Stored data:
<<<<
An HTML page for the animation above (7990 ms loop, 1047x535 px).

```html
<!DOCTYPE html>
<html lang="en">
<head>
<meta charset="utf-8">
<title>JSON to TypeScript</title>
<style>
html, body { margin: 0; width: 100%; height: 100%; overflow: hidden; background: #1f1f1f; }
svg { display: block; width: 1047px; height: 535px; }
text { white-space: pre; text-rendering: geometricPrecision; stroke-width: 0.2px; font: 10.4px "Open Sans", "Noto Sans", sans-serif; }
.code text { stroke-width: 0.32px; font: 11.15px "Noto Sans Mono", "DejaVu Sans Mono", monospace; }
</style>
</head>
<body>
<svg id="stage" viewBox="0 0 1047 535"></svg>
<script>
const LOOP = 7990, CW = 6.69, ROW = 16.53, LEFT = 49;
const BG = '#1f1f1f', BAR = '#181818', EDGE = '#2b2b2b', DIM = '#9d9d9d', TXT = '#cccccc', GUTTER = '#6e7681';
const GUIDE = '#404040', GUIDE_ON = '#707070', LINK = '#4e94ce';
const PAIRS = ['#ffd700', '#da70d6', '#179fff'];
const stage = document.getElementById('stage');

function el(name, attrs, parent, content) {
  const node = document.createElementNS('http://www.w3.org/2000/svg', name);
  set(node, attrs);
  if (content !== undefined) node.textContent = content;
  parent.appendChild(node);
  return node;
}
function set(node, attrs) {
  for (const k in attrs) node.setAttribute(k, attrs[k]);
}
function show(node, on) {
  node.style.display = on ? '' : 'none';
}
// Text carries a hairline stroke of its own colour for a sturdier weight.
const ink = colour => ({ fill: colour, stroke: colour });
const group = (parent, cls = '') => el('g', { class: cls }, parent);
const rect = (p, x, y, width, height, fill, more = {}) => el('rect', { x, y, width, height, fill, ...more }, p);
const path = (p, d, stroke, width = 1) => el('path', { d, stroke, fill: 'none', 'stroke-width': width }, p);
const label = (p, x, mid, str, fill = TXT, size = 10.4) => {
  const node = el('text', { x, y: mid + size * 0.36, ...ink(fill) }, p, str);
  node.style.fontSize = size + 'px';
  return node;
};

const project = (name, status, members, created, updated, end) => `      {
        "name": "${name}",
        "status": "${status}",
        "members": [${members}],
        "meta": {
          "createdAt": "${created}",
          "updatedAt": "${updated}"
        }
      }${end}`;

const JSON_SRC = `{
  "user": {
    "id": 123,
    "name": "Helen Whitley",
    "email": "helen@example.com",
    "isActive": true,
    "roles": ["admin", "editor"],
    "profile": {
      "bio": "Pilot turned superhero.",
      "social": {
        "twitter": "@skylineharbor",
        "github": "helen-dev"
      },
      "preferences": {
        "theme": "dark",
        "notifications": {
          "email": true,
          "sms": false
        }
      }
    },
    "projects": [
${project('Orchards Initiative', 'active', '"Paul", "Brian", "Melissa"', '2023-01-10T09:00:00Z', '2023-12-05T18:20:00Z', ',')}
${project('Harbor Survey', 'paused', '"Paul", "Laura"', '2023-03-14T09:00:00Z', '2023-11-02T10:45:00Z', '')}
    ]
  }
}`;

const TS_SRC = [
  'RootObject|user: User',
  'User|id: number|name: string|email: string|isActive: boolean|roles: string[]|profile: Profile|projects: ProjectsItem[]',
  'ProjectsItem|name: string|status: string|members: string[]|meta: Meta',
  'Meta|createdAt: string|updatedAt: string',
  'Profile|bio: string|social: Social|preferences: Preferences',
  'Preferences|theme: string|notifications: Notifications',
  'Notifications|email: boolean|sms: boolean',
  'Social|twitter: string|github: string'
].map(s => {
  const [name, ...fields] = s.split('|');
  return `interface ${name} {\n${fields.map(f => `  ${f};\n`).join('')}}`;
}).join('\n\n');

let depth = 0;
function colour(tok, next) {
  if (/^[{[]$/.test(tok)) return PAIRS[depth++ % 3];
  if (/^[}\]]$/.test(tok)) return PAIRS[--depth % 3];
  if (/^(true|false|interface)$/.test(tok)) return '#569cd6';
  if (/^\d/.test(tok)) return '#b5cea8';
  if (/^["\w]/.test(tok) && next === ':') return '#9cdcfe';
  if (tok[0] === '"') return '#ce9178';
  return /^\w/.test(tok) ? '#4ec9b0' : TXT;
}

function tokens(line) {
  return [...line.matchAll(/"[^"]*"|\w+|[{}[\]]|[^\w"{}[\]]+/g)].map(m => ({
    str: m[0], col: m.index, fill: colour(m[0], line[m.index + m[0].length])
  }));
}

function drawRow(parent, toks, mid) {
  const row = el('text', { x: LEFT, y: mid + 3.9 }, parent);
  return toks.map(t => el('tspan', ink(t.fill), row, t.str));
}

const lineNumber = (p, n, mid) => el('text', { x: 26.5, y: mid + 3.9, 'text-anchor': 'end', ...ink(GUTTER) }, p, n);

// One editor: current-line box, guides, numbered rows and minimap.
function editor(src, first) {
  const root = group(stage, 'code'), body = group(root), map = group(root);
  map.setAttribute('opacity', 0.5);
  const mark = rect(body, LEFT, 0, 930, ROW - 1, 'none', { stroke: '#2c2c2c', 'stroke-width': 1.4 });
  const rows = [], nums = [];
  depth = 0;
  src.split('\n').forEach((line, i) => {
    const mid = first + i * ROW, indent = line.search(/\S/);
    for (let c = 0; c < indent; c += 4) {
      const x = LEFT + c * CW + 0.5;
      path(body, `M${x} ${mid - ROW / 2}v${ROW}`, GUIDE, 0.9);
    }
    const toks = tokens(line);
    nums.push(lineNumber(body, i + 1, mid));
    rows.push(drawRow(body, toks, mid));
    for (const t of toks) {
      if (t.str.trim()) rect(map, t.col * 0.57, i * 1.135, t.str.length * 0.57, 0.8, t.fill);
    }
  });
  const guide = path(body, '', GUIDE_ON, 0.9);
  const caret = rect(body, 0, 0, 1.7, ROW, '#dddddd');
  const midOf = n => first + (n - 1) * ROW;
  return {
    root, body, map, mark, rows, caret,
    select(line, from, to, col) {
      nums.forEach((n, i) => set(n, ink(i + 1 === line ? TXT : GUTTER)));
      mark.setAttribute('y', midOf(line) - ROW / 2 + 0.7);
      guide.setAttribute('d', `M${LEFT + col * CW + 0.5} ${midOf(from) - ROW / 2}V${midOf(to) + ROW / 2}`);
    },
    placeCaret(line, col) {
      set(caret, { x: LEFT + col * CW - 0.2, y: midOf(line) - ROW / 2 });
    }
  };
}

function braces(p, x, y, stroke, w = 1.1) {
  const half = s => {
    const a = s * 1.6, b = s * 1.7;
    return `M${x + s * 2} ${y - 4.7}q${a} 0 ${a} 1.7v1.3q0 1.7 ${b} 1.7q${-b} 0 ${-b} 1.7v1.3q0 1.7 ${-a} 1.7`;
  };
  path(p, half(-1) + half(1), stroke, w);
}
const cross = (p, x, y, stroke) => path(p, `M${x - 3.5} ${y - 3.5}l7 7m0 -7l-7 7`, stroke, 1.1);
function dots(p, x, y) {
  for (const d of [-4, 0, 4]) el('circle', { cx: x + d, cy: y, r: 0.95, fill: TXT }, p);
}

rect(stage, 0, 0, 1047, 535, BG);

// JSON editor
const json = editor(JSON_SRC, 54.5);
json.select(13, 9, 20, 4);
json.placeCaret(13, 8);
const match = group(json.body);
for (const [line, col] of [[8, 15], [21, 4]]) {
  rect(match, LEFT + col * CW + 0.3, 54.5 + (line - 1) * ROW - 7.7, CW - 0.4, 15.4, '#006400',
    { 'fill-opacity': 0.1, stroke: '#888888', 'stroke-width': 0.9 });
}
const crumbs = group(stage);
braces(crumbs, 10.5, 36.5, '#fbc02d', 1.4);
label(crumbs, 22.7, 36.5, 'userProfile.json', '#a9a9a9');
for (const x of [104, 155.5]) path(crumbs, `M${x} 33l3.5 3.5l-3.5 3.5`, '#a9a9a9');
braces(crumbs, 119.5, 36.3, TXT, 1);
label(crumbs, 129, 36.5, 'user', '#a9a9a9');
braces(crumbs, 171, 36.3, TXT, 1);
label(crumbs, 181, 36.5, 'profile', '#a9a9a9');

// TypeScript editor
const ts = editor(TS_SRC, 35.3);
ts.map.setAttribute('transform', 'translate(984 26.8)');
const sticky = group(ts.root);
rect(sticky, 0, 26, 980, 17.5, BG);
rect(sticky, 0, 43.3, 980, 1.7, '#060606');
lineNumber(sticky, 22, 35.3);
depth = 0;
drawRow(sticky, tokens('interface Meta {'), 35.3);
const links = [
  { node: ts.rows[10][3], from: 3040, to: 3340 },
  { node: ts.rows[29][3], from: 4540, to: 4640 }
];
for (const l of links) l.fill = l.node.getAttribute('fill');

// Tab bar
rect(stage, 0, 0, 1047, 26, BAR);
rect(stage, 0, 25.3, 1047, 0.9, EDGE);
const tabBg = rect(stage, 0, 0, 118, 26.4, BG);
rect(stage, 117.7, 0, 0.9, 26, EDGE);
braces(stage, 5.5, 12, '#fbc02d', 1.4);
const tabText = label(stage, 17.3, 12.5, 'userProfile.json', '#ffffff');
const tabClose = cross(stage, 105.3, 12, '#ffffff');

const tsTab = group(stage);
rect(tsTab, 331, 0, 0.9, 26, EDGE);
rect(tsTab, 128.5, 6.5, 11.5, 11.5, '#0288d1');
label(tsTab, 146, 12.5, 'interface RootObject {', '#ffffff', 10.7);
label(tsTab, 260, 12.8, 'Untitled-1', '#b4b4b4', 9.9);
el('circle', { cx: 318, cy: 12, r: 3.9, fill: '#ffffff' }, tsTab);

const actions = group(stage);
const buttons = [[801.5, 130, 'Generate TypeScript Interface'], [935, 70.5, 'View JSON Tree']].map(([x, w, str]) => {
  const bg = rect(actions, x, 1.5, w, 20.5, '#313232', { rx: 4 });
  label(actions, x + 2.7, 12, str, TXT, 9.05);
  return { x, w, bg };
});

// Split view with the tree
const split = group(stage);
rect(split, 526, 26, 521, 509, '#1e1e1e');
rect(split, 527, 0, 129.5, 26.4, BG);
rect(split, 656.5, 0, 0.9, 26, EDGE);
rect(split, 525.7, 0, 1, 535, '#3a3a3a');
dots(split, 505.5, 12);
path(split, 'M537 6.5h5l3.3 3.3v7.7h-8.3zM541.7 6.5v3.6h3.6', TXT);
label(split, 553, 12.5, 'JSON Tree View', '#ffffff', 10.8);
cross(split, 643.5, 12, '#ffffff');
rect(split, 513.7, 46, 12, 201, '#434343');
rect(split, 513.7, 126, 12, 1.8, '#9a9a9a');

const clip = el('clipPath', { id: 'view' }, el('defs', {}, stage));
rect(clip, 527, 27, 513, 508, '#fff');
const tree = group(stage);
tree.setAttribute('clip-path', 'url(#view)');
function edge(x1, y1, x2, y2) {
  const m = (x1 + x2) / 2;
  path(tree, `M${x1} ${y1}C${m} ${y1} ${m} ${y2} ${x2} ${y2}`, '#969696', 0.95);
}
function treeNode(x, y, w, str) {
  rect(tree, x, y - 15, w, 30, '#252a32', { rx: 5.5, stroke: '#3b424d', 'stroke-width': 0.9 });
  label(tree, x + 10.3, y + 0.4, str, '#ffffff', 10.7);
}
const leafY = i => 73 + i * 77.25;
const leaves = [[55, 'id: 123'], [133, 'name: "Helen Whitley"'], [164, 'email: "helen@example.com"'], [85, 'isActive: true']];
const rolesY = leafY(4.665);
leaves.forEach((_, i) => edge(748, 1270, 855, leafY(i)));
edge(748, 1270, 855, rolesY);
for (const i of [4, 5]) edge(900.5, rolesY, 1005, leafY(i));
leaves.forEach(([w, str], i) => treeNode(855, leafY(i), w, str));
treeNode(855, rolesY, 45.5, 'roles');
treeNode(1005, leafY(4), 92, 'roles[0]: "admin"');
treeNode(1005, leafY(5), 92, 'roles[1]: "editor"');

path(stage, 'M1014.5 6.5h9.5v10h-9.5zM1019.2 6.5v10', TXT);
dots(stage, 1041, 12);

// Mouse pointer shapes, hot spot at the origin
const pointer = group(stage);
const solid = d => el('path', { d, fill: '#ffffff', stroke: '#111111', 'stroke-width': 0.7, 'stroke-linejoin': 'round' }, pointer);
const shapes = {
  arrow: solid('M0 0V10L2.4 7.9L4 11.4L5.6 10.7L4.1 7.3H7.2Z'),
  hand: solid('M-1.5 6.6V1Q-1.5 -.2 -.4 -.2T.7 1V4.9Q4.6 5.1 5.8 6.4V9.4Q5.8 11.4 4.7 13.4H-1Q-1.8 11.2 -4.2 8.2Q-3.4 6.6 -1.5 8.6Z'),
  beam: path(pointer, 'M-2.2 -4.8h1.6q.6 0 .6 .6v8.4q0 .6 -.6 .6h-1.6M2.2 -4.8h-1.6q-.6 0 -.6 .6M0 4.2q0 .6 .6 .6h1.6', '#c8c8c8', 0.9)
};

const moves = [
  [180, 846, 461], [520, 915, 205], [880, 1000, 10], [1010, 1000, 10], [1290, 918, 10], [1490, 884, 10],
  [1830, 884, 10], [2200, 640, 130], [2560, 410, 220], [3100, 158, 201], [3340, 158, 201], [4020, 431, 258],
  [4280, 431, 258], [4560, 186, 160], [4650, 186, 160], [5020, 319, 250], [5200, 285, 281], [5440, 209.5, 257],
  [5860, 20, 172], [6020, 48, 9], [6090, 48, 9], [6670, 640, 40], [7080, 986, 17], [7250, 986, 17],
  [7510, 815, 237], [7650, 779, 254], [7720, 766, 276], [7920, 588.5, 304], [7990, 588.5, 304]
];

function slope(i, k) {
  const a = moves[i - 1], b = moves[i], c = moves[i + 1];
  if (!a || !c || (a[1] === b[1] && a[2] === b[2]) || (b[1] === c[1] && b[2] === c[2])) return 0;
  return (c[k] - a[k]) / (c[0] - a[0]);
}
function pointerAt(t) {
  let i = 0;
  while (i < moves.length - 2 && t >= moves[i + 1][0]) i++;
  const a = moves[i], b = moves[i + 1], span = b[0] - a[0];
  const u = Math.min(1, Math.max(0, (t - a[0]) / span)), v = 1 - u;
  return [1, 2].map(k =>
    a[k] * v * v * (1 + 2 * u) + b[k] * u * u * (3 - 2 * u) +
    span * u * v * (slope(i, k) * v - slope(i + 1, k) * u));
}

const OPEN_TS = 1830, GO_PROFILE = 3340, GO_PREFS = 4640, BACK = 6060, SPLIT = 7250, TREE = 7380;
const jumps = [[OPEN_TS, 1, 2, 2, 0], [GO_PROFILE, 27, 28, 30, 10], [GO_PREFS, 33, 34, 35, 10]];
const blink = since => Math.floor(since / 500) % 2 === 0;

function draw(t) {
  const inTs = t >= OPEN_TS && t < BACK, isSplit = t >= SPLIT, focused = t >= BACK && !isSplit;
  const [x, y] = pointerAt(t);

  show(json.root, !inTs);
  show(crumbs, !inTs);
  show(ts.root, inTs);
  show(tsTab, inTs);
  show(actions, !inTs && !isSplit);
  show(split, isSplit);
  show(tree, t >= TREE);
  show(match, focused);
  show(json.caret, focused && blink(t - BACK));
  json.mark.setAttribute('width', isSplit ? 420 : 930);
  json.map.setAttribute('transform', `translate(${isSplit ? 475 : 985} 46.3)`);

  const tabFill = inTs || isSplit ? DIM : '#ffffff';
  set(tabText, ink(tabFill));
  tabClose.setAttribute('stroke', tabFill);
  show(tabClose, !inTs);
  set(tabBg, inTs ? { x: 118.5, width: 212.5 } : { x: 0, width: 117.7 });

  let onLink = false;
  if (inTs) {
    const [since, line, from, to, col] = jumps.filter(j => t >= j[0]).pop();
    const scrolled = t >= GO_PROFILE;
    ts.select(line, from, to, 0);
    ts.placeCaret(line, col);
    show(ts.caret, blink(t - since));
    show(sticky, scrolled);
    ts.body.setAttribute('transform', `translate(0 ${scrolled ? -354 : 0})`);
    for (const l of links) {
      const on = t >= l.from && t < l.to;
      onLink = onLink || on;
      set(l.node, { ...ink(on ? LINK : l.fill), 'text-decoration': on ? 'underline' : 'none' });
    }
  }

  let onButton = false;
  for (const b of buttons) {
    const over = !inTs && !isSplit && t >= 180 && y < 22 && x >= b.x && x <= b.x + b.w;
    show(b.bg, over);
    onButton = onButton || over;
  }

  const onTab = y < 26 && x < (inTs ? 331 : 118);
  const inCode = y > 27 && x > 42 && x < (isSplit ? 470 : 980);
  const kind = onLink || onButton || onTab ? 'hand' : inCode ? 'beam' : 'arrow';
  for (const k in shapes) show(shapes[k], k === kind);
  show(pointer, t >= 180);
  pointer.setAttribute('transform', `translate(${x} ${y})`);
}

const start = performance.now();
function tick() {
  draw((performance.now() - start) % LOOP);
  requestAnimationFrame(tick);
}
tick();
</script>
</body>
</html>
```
>>>>
* **What is needed**:
Determine how many lines in the entries hold the string "true". Write only the number.

* **Written answer**:
4